If you look at the blog, you'll see I've been to many of the best in Vegas - Robuchon, Savoy, Alex, MiX, Bouchon, Craftsteak, Carnevino, Le Cirque....etc. I'll end up back there, or in Los Angeles (again) in October for the hockey season.

zygomycota said...

Oh, sorry...I didn't see that. Sorry for the meaningless comment then!

Zephram said...

Dr. U, I may be going to NY soon and I was hoping you might provide some suggestions on where to eat. I've read all your posts for NY eats, but I am looking for a distilled current top 5 to 10. I will probably try the wait list at some of the big boys, but will likely be limited to two-star and below eateries. I appreciate the help. Thanks.

uhockey said...

Questions re: this blog can always be e-mailed to uhockey at yahoo dot com

Anonymous said...

I find reading your reviews most fascinating since I currently live in Frederick, and my mother in Washington, Virginia. And, I have the pleasure, in a former job, to send many visiting physicians to fine restaurants in downtown DC, including many in which you dined during your trip.

(Although I occasionally do enjoy a good burger, I found President Obama's ability to recommend Ben's Chili Bowl to the president of France to be quite an interesting choice.)

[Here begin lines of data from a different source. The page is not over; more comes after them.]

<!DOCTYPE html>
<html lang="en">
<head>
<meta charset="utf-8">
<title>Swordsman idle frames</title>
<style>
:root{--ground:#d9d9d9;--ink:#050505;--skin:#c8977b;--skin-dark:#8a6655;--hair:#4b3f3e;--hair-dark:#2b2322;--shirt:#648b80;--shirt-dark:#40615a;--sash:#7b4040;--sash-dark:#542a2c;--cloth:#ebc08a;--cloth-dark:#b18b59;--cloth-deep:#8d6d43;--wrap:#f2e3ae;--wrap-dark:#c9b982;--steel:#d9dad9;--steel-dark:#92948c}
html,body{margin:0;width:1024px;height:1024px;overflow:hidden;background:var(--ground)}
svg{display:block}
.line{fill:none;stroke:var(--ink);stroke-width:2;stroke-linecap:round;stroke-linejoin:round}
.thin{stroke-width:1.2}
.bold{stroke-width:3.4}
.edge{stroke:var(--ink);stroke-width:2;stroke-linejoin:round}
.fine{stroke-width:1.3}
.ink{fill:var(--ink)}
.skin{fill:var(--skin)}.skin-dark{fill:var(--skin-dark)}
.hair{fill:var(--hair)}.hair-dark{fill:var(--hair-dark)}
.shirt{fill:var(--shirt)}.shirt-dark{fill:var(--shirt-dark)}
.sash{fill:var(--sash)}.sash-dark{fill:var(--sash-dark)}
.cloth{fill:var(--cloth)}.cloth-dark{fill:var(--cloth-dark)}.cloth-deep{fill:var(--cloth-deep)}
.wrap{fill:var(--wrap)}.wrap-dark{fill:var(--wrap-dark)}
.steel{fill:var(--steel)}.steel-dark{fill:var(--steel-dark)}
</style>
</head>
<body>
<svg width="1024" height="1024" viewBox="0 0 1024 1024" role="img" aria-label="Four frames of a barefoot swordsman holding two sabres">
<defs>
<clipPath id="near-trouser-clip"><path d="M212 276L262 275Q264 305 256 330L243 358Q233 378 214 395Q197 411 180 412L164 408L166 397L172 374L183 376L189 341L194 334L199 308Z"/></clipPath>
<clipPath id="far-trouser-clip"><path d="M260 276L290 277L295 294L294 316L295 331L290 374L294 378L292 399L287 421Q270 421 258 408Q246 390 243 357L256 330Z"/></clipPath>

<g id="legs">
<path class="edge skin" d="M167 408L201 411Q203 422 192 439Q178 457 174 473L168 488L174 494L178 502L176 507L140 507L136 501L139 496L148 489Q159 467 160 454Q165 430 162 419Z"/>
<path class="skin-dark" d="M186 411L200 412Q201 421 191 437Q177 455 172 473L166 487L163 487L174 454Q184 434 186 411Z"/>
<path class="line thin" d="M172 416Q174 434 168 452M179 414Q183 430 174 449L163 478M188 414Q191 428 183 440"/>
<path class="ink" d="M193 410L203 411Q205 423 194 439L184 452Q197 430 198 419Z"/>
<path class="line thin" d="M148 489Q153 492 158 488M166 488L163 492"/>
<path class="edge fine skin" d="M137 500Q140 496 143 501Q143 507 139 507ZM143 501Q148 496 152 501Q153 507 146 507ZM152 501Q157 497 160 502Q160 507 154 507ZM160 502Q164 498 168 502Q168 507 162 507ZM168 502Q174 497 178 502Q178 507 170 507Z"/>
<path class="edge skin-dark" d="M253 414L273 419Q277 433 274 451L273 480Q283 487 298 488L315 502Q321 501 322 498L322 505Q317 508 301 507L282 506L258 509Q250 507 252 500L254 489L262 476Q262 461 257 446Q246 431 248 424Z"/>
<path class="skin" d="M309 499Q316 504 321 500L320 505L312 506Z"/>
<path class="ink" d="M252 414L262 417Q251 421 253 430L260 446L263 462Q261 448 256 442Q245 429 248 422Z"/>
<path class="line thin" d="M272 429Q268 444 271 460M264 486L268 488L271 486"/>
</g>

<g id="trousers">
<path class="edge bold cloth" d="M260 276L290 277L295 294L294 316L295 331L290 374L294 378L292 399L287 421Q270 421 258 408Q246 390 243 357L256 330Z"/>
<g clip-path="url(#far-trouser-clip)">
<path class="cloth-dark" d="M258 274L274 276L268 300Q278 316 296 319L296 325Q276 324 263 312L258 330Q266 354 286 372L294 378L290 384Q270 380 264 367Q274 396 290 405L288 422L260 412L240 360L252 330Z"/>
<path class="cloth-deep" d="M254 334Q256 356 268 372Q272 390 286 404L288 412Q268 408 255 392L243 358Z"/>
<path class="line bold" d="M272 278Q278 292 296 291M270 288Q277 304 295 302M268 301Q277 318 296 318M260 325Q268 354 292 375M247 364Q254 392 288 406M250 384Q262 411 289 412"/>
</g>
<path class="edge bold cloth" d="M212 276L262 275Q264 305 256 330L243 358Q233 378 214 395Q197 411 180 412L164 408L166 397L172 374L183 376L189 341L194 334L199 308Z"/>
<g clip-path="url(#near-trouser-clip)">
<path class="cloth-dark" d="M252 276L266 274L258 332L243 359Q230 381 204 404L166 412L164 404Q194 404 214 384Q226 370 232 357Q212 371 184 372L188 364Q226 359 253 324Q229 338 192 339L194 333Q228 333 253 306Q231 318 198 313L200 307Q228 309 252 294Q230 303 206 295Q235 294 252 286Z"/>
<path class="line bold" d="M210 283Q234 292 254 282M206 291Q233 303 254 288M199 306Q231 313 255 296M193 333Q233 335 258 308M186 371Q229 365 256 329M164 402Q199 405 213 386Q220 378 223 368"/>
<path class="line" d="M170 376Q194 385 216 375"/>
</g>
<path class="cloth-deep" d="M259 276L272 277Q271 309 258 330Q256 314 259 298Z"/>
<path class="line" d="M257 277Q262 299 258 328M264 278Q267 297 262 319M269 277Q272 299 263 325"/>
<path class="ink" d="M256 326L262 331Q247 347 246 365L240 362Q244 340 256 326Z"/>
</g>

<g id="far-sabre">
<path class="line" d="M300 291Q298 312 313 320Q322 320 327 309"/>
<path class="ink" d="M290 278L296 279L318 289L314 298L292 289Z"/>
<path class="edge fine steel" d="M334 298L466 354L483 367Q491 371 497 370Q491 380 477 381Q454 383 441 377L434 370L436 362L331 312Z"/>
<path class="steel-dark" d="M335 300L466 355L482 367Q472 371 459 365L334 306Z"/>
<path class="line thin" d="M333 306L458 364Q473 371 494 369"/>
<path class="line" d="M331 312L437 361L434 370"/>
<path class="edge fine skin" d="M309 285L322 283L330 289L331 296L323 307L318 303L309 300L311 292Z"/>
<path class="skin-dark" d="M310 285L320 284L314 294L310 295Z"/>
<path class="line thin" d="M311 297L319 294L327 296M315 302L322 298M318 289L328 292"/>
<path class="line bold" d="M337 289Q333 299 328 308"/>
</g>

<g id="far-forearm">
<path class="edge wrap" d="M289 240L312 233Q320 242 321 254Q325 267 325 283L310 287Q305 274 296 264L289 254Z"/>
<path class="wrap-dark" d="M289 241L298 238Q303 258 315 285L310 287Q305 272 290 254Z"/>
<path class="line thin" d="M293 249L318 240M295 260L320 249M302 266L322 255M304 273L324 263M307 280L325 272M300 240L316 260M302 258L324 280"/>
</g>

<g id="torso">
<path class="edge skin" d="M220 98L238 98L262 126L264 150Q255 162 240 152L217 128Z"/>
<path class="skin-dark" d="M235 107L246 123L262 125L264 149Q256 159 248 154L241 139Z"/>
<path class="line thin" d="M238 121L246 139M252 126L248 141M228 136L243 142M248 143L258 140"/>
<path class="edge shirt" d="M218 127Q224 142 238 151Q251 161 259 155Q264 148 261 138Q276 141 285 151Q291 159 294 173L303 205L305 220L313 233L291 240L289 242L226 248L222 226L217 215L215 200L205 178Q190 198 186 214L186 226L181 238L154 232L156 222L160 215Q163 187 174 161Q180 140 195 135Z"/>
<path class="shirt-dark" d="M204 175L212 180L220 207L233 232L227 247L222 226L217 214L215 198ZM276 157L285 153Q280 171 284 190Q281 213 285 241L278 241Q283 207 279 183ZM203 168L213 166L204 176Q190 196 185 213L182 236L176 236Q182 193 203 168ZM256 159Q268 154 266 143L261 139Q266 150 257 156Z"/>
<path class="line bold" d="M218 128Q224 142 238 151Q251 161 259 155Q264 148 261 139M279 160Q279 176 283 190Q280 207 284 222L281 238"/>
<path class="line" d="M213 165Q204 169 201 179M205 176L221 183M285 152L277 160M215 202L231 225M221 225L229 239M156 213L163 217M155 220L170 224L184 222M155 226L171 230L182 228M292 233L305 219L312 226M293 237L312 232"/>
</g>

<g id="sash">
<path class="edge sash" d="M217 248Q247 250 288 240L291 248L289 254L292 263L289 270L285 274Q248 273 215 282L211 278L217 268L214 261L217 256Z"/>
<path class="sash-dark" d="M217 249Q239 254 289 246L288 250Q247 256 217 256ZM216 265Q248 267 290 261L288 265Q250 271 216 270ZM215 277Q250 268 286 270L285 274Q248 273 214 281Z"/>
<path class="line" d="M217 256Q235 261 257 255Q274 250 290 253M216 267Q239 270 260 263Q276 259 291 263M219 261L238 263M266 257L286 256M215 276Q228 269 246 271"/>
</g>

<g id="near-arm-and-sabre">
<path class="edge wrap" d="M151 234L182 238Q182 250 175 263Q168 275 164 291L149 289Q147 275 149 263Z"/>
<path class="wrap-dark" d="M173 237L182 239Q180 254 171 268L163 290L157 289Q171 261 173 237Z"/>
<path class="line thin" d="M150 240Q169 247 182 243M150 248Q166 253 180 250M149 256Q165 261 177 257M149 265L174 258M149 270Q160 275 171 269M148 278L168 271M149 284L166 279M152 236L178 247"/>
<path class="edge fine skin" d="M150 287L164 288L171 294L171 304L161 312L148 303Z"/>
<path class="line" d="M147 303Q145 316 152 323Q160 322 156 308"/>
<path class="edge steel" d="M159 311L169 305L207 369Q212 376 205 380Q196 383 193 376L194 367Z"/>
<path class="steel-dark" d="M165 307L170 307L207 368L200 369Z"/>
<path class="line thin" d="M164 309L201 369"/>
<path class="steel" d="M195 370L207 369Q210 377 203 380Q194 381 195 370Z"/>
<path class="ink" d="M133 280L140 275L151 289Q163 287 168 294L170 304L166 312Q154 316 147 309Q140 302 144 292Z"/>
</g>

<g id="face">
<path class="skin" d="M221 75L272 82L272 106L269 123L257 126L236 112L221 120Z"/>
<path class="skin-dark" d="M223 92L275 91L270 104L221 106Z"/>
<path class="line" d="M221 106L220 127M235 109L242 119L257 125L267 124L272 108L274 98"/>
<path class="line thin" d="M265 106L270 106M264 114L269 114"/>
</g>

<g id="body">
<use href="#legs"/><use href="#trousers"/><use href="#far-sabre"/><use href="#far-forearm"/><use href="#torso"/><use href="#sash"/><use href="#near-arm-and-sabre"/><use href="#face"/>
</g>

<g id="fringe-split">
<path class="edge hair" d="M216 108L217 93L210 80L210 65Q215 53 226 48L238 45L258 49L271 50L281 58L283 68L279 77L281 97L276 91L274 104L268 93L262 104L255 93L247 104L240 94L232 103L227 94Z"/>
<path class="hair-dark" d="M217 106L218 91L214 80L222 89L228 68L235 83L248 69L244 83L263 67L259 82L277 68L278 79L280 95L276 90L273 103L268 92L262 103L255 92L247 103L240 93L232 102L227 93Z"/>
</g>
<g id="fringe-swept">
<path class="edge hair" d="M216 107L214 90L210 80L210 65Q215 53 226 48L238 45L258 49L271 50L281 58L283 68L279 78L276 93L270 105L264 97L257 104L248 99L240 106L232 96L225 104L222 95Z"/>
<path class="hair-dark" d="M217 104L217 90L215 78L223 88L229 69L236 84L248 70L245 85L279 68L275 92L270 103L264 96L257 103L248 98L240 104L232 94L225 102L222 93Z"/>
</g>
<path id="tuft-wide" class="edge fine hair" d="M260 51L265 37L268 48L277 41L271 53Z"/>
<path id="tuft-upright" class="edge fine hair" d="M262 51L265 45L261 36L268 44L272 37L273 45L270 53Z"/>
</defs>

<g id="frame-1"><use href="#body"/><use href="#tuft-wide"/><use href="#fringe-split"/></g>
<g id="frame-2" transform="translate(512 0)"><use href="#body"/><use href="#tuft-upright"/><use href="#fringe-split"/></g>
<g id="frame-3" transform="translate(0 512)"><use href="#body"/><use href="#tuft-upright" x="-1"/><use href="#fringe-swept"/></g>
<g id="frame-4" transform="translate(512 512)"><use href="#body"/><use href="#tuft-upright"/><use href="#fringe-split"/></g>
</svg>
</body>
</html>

My post is mainly to thank you for choosing to visit Frederick and Volt. Frederick, as you eluded to, has much hidden history. The location of the first revolt against the English crown (seven years before the Boston thing), it was the home to Francis Scott Key and America's first elected president, John Hanson. It was also the location of the alternate capital when the Brits invaded and burned DC, before a freak tornado drove them from the area.

I invite you and your readers to town whenever you happen to be in the area. Although Volt is by far our finest dining experience, some of your readers you might also enjoy the Tasting Room (the fillet is recommended) or Firestone's or Brewer's Alley (both more casual), or even Isabella's (tapas, try the soups). We also have at least three respectable Irish pubs in town.

Lastly, I'll say that Bryan Voltaggio could have opened a restaurant anywhere in the world, as his brother did. He is a treasure in Frederick, not only to bless us with his culinary skills, but also in the fact that he embraces our small community. Unlike Patrick O'Connell, whose ego continues to take over that small town, Chef Voltaggio embraces our current community, in which he grew up, and perpetuate all the great things about Frederick, Maryland.

Thanks again for your visit.

Cordially,
A new fan, Steve in Frederick

uhockey said...

Steve,

Thank you for your kind words and the history lesson - I honestly did not know much/all of that information. While I'm rather certain I could never live in a small town like Frederick, it was a fantastic place to visit and you can certainly tell Voltaggio loves the place.

I'll likely be heading back to the DC area when RJ Cooper opens his new Rogue24 and will strongly be considering a return to VOLT for brunch as I've heard great things.

Thanks again!

Anonymous said...

My pleasure, sir. Although part of the beauty of Frederick is that we are so close to Washington's Kennedy Center, Wolf Trap in Virginia, and Baltimore's Inner Harbor. I can be at all, and much more, in about fifty minutes.

That being said, I adore Chicago and have spent a lot of time there. The Ritz Carlton is one of my favorite downtown hotels, and Gino's East still reigns as my all time favorite pizza joint (and I don't take my statements on pizza lightly).

Some mighty fine steaks up that way too. But you've already stated your preference in that regard.

When here next, Firestone's also has an excellent brunch, so does Dutches' Daughter, although that is a buffet. Best cream of crab soup ever though. Then again, you're probably not the buffet type, so I won't dwell on that. Volt is surely the restaurant of choice.

Stay warm my friend. I'd recommend west Maui, or perhaps Cayman, about this time of year.

Cheers,
Steve in Fredericka